Another, more-established organization is Stand for Children, which has backed efforts to tie teacher promotion and evaluation to performance in a number of states. Officials from the organization, which is headquartered in Portland, Ore., and Waltham, Mass., estimate that it contributed $1.1 million to state-level candidates—both Democrats and Republicans—in four states during the 2010 election cycle: Colorado, Illinois, Oregon, and Washington state. The group also says that it contacted 55,000 strategically targeted voters in all those states except Illinois, where its grassroots efforts are still taking hold.
Strikes, Benefits Targeted
Stand for Children supports a proposal in Illinois that would make it easier to remove ineffective teachers, make hiring and firing decisions based on merit, rather than seniority, and make it more difficult for educators to strike. While such strikes have been rare in the state, the threat gives unions significant power to stifle policies, such as lengthening the school day, which would benefit students, argues Jonah Edelman, the founder and chief executive officer of Stand for Children.
Mr. Edelman, the son of children’s advocate Marian Wright Edelman, discounted the idea that his organization stands in general opposition to unions. Teachers’ unions are far from “monolithic” in their positions, he said, and Stand for Children has sided with those organizations on individual issues and pieces of legislation. He sees the potential for more cooperation going forward.
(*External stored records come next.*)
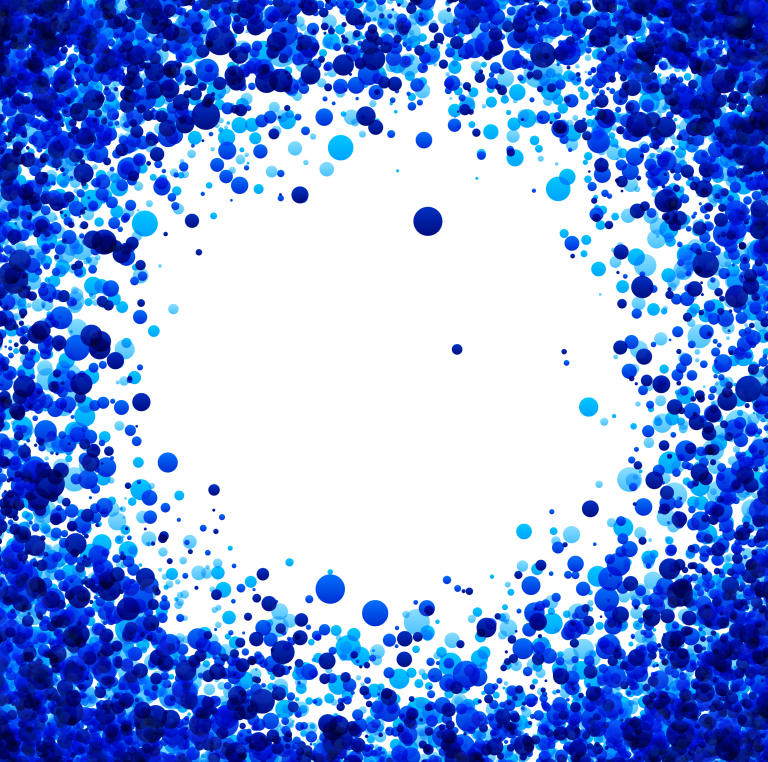
A Shadertoy shader for this background:

```glsl
// Blue translucent discs crowd the borders and corners around a white centre.
// Jittered grids of several scales scatter the discs; a radial density decides
// which cells are filled, and overlapping discs multiply into deeper blues.

const int LAYERS = 22;
const vec2 CLEARING_CENTRE = vec2(0.0, 0.01);
const float CLEARING_RADIUS = 0.245;
const float CORNER_RADIUS = 0.70;

// Sine-free hash: three values in 0..1 per cell and seed
vec3 hash3(vec2 cell, float seed) {
    vec3 q = fract(vec3(cell.xy, seed) * vec3(0.1031, 0.1030, 0.0973));
    q += dot(q, q.yxz + 33.33);
    return fract((q.xxy + q.yxx) * q.zyx);
}

// Chance that a disc exists at a position, growing towards the corners
float density(vec2 position) {
    float radius = length((position - CLEARING_CENTRE) * vec2(1.0, 1.06));
    float growth = (radius - CLEARING_RADIUS) / (CORNER_RADIUS - CLEARING_RADIUS);
    return pow(clamp(growth, 0.0, 1.0), 1.95);
}

// One of four blues, shaded from bottom (0) to top (1)
vec3 discTint(float choice, float height) {
    vec3 paleSky = mix(vec3(0.30, 0.76, 0.99), vec3(0.54, 0.87, 1.0), height);
    vec3 azure = mix(vec3(0.0, 0.64, 0.99), vec3(0.0, 0.78, 1.0), height);
    vec3 royal = mix(vec3(0.0, 0.18, 0.83), vec3(0.0, 0.44, 1.0), height);
    vec3 navy = mix(vec3(0.0, 0.05, 0.50), vec3(0.0, 0.19, 0.77), height);
    if (choice < 0.24) return paleSky;
    if (choice < 0.47) return azure;
    return choice < 0.80 ? royal : navy;
}

// Multiplies one grid of discs onto the colour below
vec3 addDiscLayer(vec3 below, vec2 point, float cellSize, float seed, float pixel) {
    vec2 shift = hash3(vec2(seed, 7.0), 3.0).xy * 9.0;
    vec2 grid = point / cellSize + shift;
    vec2 firstCell = floor(grid - 0.5);

    // Radii stay under half a cell, so four cells reach any point
    for (int k = 0; k < 4; k++) {
        vec2 cell = firstCell + vec2(k % 2, k / 2);
        vec3 place = hash3(cell, seed + 11.0);
        vec3 style = hash3(cell, seed + 67.0);
        vec2 centre = (cell + place.xy - shift) * cellSize;
        if (style.x > density(centre)) continue;

        float radius = cellSize * mix(0.11, 0.47, pow(place.z, 1.1));
        vec2 offset = point - centre;
        float coverage = 1.0 - smoothstep(-0.7 * pixel, 0.7 * pixel, length(offset) - radius);
        float height = clamp(0.5 + 0.5 * offset.y / radius, 0.0, 1.0);
        vec3 tint = discTint(style.y, height);
        vec3 blended = mix(below * tint, tint, 0.08);
        below = mix(below, blended, coverage);
    }
    return below;
}

void mainImage(out vec4 fragColor, in vec2 fragCoord) {
    vec2 point = (fragCoord - 0.5 * iResolution.xy) / iResolution.y;
    float pixel = 1.0 / iResolution.y;
    vec3 color = vec3(1.0);

    // Golden-ratio steps interleave coarse and fine layers
    for (int i = 0; i < LAYERS; i++) {
        float layer = float(i);
        float scale = fract(layer * 0.618 + 0.35);
        float cellSize = mix(0.014, 0.044, scale);
        color = addDiscLayer(color, point, cellSize, layer * 3.7 + 1.0, pixel);
    }
    fragColor = vec4(color, 1.0);
}
```
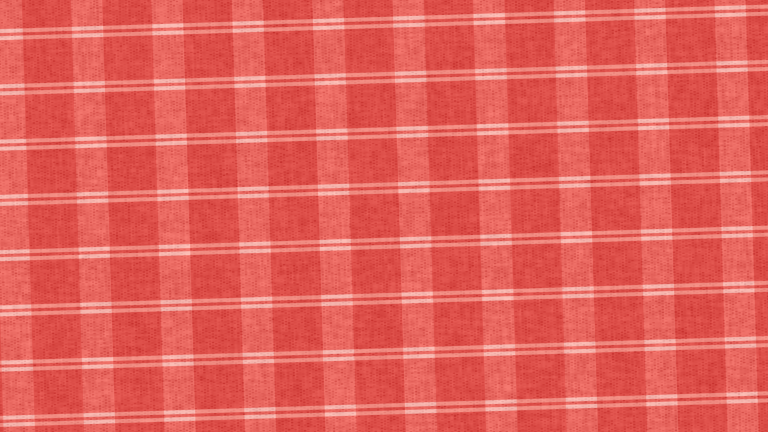
Write a Shadertoy shader that draws this texture.

```glsl
// Red woven check cloth: broad pale vertical bands crossed by pairs of thin
// pale lines, both slightly tilted. Bands and lines come from repeated box
// distances; thread streaks, pores and rare specks come from hashed noise.

// Lengths are in canvas heights.
const vec2  PERIOD       = vec2(0.1862, 0.1279); // band and line-pair spacing
const vec2  OFFSET       = vec2(0.0446, 0.0245); // centre of first band and pair
const vec2  TILT         = vec2(0.0305, 0.0320); // slope of bands and lines
const float BAND_HALF    = 0.0362;
const float LINE_HALF    = 0.0046;
const float LINE_SHIFT   = 0.0082;               // line centre from pair centre
const float EDGE_SOFT    = 0.0036;
const vec2  THREAD_PITCH = vec2(0.0074, 0.0066);
const vec2  PORE_HALF    = vec2(0.34, 0.24);     // in thread pitches
const float STREAK_DEPTH = 0.055;
const float PORE_DEPTH   = 0.085;
const float SPECK_DEPTH  = 0.22;
const float SPECK_CHANCE = 0.0002;

const vec3 GROUND      = vec3(0.862, 0.302, 0.280);
const vec3 BAND        = vec3(0.912, 0.405, 0.375);
const vec3 LINE_GROUND = vec3(0.942, 0.548, 0.508);
const vec3 LINE_BAND   = vec3(0.962, 0.710, 0.680);
const vec3 SHADE_TINT  = vec3(0.75, 1.0, 0.92);  // shade acts least on red

float hash(vec2 p) {
    return fract(sin(dot(p, vec2(127.1, 311.7))) * 43758.5453);
}

float noise(vec2 p) {
    vec2 i = floor(p), f = fract(p);
    f = f * f * (3.0 - 2.0 * f);
    return mix(mix(hash(i), hash(i + vec2(1.0, 0.0)), f.x),
               mix(hash(i + vec2(0.0, 1.0)), hash(i + vec2(1.0, 1.0)), f.x), f.y);
}

// Signed offset from the nearest repeat centre.
float repeatCentred(float x, float period) {
    return (fract(x / period + 0.5) - 0.5) * period;
}

// Coverage of a strip with a soft edge.
float strip(float x, float halfWidth, float soft) {
    return smoothstep(-0.5, 0.5, (halfWidth - abs(x)) / soft);
}

// Shade of the weave around zero: streaks along both threads, dark pores.
float weave(vec2 cloth, float pixel) {
    vec2 thread = cloth / THREAD_PITCH;
    float streaks = noise(thread * vec2(1.3, 0.3)) + noise(thread * vec2(0.3, 1.3) + 57.0) - 1.0;

    // One short pore per thread crossing, every other column shifted half a row.
    thread.y += 0.5 * mod(floor(thread.x), 2.0);
    vec2 cell = floor(thread);
    vec2 soft = max(vec2(0.2), pixel / THREAD_PITCH);
    vec2 cover = smoothstep(-0.5, 0.5, (PORE_HALF - abs(fract(thread) - 0.5)) / soft);
    float pore = cover.x * cover.y;
    float depth = PORE_DEPTH * hash(cell + 19.0);
    float speck = SPECK_DEPTH * step(1.0 - SPECK_CHANCE, hash(cell + 83.0));

    float mottle = noise(cloth * 14.0) - 0.5;
    return STREAK_DEPTH * streaks + 0.012 * mottle
         + 0.14 * PORE_DEPTH - pore * (depth + speck);
}

void mainImage(out vec4 fragColor, in vec2 fragCoord) {
    float pixel = 1.0 / iResolution.y;
    vec2 p = fragCoord * pixel;

    // Cloth axes: x runs across the bands, y across the lines.
    vec2 cloth = p + TILT * vec2(p.y, -p.x);
    vec2 q = cloth - OFFSET;

    // Broad bands and mirrored line pairs.
    float soft = max(EDGE_SOFT, pixel);
    float band = strip(repeatCentred(q.x, PERIOD.x), BAND_HALF, soft);
    float line = strip(abs(repeatCentred(q.y, PERIOD.y)) - LINE_SHIFT, LINE_HALF, soft);

    // Pale yarn shows more strongly where both cross, and hides the weave a little.
    vec3 colour = mix(mix(GROUND, BAND, band), mix(LINE_GROUND, LINE_BAND, band), line);
    colour += SHADE_TINT * weave(cloth, pixel) * (1.0 + 0.2 * band - 0.35 * line);

    fragColor = vec4(clamp(colour, 0.0, 1.0), 1.0);
}
```
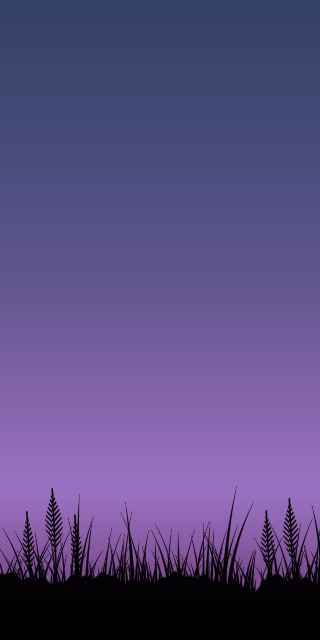
This background is drawn by a Shadertoy shader. Its source:

```glsl
// Dusk sky over a silhouetted meadow: a vertical gradient from slate blue to
// violet, with curved tapering blades scattered by a hash loop, a few feathery
// seed heads, and a dark bank of layered sines. Lengths are in canvas widths.
#define BLADES 190
#define ACCENTS 5
#define ROOT_Y 0.12
#define GRASS_TOP 0.53
#define BLADE_WIDTH 0.0062
#define SPIKELETS 62.0
#define ZENITH vec3(0.200, 0.255, 0.390)
#define SLATE vec3(0.280, 0.295, 0.480)
#define INDIGO vec3(0.385, 0.340, 0.565)
#define VIOLET vec3(0.530, 0.400, 0.680)
#define GLOW vec3(0.600, 0.440, 0.750)
#define HAZE vec3(0.490, 0.300, 0.570)

float hash(float n) {
    n = fract(n * 0.1031);
    n *= n + 33.33;
    n *= n + n;
    return fract(n);
}

float ramp(float a, float b, float x) {
    return clamp((x - a) / (b - a), 0.0, 1.0);
}

// Soft coverage of a signed distance
float fill(float d, float soft) {
    return 1.0 - smoothstep(-soft, soft, d);
}

vec3 skyColor(float h) {
    vec3 c = mix(HAZE, GLOW, ramp(0.10, 0.225, h));
    c = mix(c, VIOLET, ramp(0.25, 0.36, h));
    c = mix(c, INDIGO, ramp(0.36, 0.55, h));
    c = mix(c, SLATE, ramp(0.55, 0.77, h));
    return mix(c, ZENITH, ramp(0.77, 1.0, h));
}

// Parabolic stalk narrowing from root to tip
float blade(vec2 p, vec2 root, vec2 tip, float width, float soft) {
    float rise = tip.y - root.y;
    float t = (p.y - root.y) / rise;
    float s = clamp(t, 0.0, 1.0);
    float lean = tip.x - root.x;
    float slope = 2.0 * lean * s / rise;
    float d = abs(p.x - root.x - lean * s * s) / sqrt(1.0 + slope * slope);
    return fill(d - width * (1.0 - s), soft) * step(t, 1.0);
}

// Seed head: upswept spikelets inside a pointed envelope, on a thin stem
float plume(vec2 p, vec2 tip, float size, float soft) {
    float below = tip.y - p.y;
    float side = abs(p.x - tip.x - 0.05 * below);
    float envelope = size * smoothstep(-0.01, 0.11, below)
                   * (1.0 - smoothstep(0.12, 0.22, below));
    float phase = fract((p.y - 1.1 * side) * SPIKELETS + 0.5 * step(tip.x, p.x));
    float gap = abs(phase - 0.5) / SPIKELETS / 1.5;
    float body = fill(gap - 0.0032 * (1.0 - 0.5 * side / size), soft)
               * fill(side - envelope, soft);
    float stem = fill(side - 0.0025, soft);
    return max(body, stem) * smoothstep(-soft, soft, below);
}

// Height of the solid bank
float bankHeight(float x) {
    float wave = 0.010 * sin(x * 23.0 + 1.0) + 0.007 * sin(x * 61.0)
               + 0.005 * sin(x * 137.0 + 2.0);
    return 0.195 + wave - 0.035 * exp(-pow((x - 0.79) / 0.05, 2.0));
}

float meadow(vec2 p, float soft) {
    float cover = fill(p.y - bankHeight(p.x), 2.0 * soft);

    // Scattered blades, shorter in the clearing
    for (int i = 0; i < BLADES; i++) {
        float n = float(i) * 7.0 + 3.0;
        float x = (float(i) + hash(n)) / float(BLADES) * 1.1 - 0.05;
        float tall = pow(hash(n + 1.3), 1.7);
        float clearing = exp(-pow((x - 0.80) / 0.045, 2.0));
        float crest = 0.385 + 0.025 * sin(x * 9.0 - 2.0);
        float top = mix(0.235, crest, tall) - 0.045 * clearing;
        float lean = (hash(n + 2.7) - 0.5) * mix(0.10, 0.17, tall);
        float width = BLADE_WIDTH * mix(0.65, 1.2, hash(n + 4.1));
        cover = max(cover, blade(p, vec2(x, ROOT_Y), vec2(x + lean, top), width, soft));
    }

    // Tall blades: root x, tip x, tip y
    vec3 stalks[ACCENTS] = vec3[](vec3(0.700, 0.740, 0.482), vec3(0.715, 0.792, 0.430),
        vec3(0.240, 0.248, 0.455), vec3(0.415, 0.392, 0.430), vec3(1.010, 0.974, 0.425));
    // Seed heads: tip x, tip y, half width
    vec3 heads[ACCENTS] = vec3[](vec3(0.163, 0.474, 0.027), vec3(0.084, 0.402, 0.019),
        vec3(0.234, 0.392, 0.018), vec3(0.904, 0.443, 0.025), vec3(0.832, 0.405, 0.022));
    for (int i = 0; i < ACCENTS; i++) {
        vec3 s = stalks[i], h = heads[i];
        cover = max(cover, blade(p, vec2(s.x, ROOT_Y), s.yz, 1.4 * BLADE_WIDTH, soft));
        cover = max(cover, plume(p, h.xy, h.z, soft));
    }
    return cover;
}

void mainImage(out vec4 fragColor, in vec2 fragCoord) {
    vec2 p = fragCoord / iResolution.x;
    vec3 color = skyColor(fragCoord.y / iResolution.y);

    // Silhouette, fading to black at the foot
    if (p.y < GRASS_TOP) {
        vec3 shade = vec3(0.025, 0.012, 0.030) * smoothstep(0.02, 0.28, p.y);
        color = mix(color, shade, meadow(p, 0.75 / iResolution.x));
    }
    fragColor = vec4(color, 1.0);
}
```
“We see a sea change politically,” Mr. Edelman said. “The conventional wisdom used to be that supporting fundamental improvements in schools was politically very dangerous.” While the environment in every state is different, he said, “now, it’s my sense that supporting these policies is good politics.”
Unions have also voiced concerns about state efforts to cut teachers’ state pensions and other benefits, which some governors and lawmakers believe are too generous and consume too much of state budgets. Governors such as New Jersey Republican Chris Christie contend that their states’ pension and health-care systems for teachers and other workers need changes to remain solvent.
“Without reform, the beneficiaries of the system face a high risk of catastrophe, which would place all of their benefits at risk,” Gov. Christie said in his Jan. 11 State of the State speech. “Benefits are too rich, and contributions are too small, and the system is on a path to bankruptcy.”
AFT President Randi Weingarten said the union’s affiliates have a history of productive negotiations with state officials on reducing pensions and benefit costs, and on teacher-quality issues, too. But she said some of the rhetoric coming from statehouses seems aimed at “scapegoating and demonizing” teachers.
Too many elected officials and advocacy groups act as though “they want a war” with unions, Ms. Weingarten said. “The moment someone says, ‘I’m going to get you out of the picture,’ it’s not about helping kids.”
Some state officials are playing on states’ financial woes and the public’s economic fears in trying to cut pensions and benefits, Ms. Weingarten said. That message tends to resonate among workers who have seen their private-sector retirement funds—more closely tied to market results than many state plans for teachers—take a hit during the recession.
“My members have been looking for common ground on how you can solve problems. We’ve been in the leadership on that,” she said. “When we see unions and management working together, that’s what the public wants.”
A version of this article appeared in the January 19, 2011 edition of Education Week as Unions Feeling Chill on State Capital Front